Premium Trial:

Request an Annual Quote

Molecular Templates to Screen Targets for ImClone

By a GenomeWeb staff reporter

NEW YORK (GenomeWeb News) – Molecular Templates, a Georgetown, Texas-based firm that has developed a targeted biologics platform, said that it has signed an agreement to screen potential drug targets for ImClone Systems, a wholly-owned subsidiary of Eli Lilly.

Under terms of the pact, Molecular Templates will identify Engineered Toxin Bodies — a new class of small biologic therapeutics derived from modified bacterial toxins — against undisclosed oncology targets of interest selected by ImClone. Molecular Templates uses its Direct Select Platform to create ETB libraries that can be screened in high throughput to identify therapeutic targets and molecules for various disease states, it said.

ImClone will conduct preclinical studies using the ETBs, evaluating their therapeutic potential in oncology. Following the evaluation period, the firms have an option to continue exclusive development of selected ETBs by ImClone, which would potentially be commercialized by Eli Lilly.

Molecular Templates will receive upfront, milestone, and royalty payments if any ETBs are selected for further development and commercialization. Financial and other terms were not disclosed.

The Scan

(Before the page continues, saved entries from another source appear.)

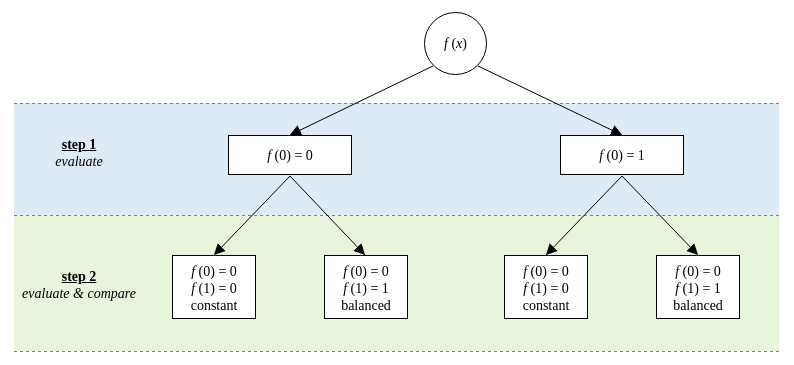
<!DOCTYPE html>
<html lang="en">
<head>
<meta charset="utf-8">
<title>Decision tree for f(x)</title>
<style>
:root {
  --ink: #000;
  --paper: #fff;
  --step-one: #deeaf6;
  --step-two: #e8f5dc;
  --divider: #7f7f7f;
}
* { box-sizing: border-box; }
html, body { margin: 0; }
body {
  width: 794px;
  height: 365px;
  overflow: hidden;
  background: var(--paper);
  color: var(--ink);
  font: 14px/17px "Liberation Serif", "Times New Roman", serif;
}
.tree { position: relative; width: 794px; height: 365px; overflow: hidden; }
.steps {
  display: grid;
  grid-template-rows: 112px 136px;
  width: 765px;
  margin: 0 0 0 14px;
  padding-top: 103px;
  box-sizing: content-box;
}
.step { display: flex; }
.step-one { background: var(--step-one); padding-top: 33px; }
.step-two { background: var(--step-two); padding-top: 53px; }
.label { width: 130px; margin: 0; text-align: center; white-space: nowrap; }
.label strong { display: block; text-decoration: underline; }
.lines { position: absolute; left: 0; top: 0; }
.divider { stroke: var(--divider); stroke-dasharray: 3 3; }
.edge { stroke: var(--ink); fill: none; }
.node {
  position: absolute;
  display: flex;
  flex-direction: column;
  align-items: center;
  justify-content: center;
  border: 1px solid var(--ink);
  background: var(--paper);
  white-space: nowrap;
}
.root { left: 424px; top: 12px; width: 63px; height: 63px; border-radius: 50%; }
.branch { top: 135px; width: 124px; height: 40px; }
.leaf { top: 255px; width: 84px; height: 64px; padding-top: 2px; }
</style>
</head>
<body>
<main class="tree">
  <div class="steps">
    <section class="step step-one">
      <p class="label"><strong>step 1</strong><em>evaluate</em></p>
    </section>
    <section class="step step-two">
      <p class="label"><strong>step 2</strong><em>evaluate &amp; compare</em></p>
    </section>
  </div>

  <svg class="lines" width="794" height="365" viewBox="0 0 794 365" aria-hidden="true">
    <defs>
      <marker id="arrowhead" markerUnits="userSpaceOnUse" markerWidth="12" markerHeight="12" refX="11" refY="6" orient="auto">
        <polygon points="0,0.5 11,6 0,11.5"/>
      </marker>
    </defs>
    <g class="divider">
      <line x1="14" y1="103.5" x2="779" y2="103.5"/>
      <line x1="14" y1="215.5" x2="779" y2="215.5"/>
      <line x1="14" y1="351.5" x2="779" y2="351.5"/>
    </g>
    <g class="edge" marker-end="url(#arrowhead)">
      <line x1="433" y1="66" x2="290" y2="135" marker-end="url(#arrowhead)"/>
      <line x1="478" y1="66" x2="622" y2="135" marker-end="url(#arrowhead)"/>
      <line x1="290" y1="176" x2="214" y2="255" marker-end="url(#arrowhead)"/>
      <line x1="290" y1="176" x2="365" y2="255" marker-end="url(#arrowhead)"/>
      <line x1="622" y1="176" x2="546" y2="255" marker-end="url(#arrowhead)"/>
      <line x1="622" y1="176" x2="698" y2="255" marker-end="url(#arrowhead)"/>
    </g>
  </svg>

  <div class="node root"><span><i>f</i> (<i>x</i>)</span></div>

  <div class="node branch" style="left:228px"><span><i>f</i> (0) = 0</span></div>
  <div class="node branch" style="left:560px"><span><i>f</i> (0) = 1</span></div>

  <div class="node leaf" style="left:172px">
    <span><i>f</i> (0) = 0</span><span><i>f</i> (1) = 0</span><span>constant</span>
  </div>
  <div class="node leaf" style="left:324px">
    <span><i>f</i> (0) = 0</span><span><i>f</i> (1) = 1</span><span>balanced</span>
  </div>
  <div class="node leaf" style="left:504px">
    <span><i>f</i> (0) = 0</span><span><i>f</i> (1) = 0</span><span>constant</span>
  </div>
  <div class="node leaf" style="left:656px">
    <span><i>f</i> (0) = 0</span><span><i>f</i> (1) = 1</span><span>balanced</span>
  </div>
</main>
</body>
</html>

Self-Reported Hearing Loss in Older Adults Begins Very Early in Life, Study Says

A JAMA Otolaryngology — Head & Neck Surgery study says polygenic risk scores associated with hearing loss in older adults is also associated with hearing decline in younger groups.

Genome-Wide Analysis Sheds Light on Genetics of ADHD

A genome-wide association study meta-analysis of attention-deficit hyperactivity disorder appearing in Nature Genetics links 76 genes to risk of having the disorder.

MicroRNA Cotargeting Linked to Lupus

A mouse-based study appearing in BMC Biology implicates two microRNAs with overlapping target sites in lupus.

Enzyme Involved in Lipid Metabolism Linked to Mutational Signatures

In Nature Genetics, a Wellcome Sanger Institute-led team found that APOBEC1 may contribute to the development of the SBS2 and SBS13 mutational signatures in the small intestine.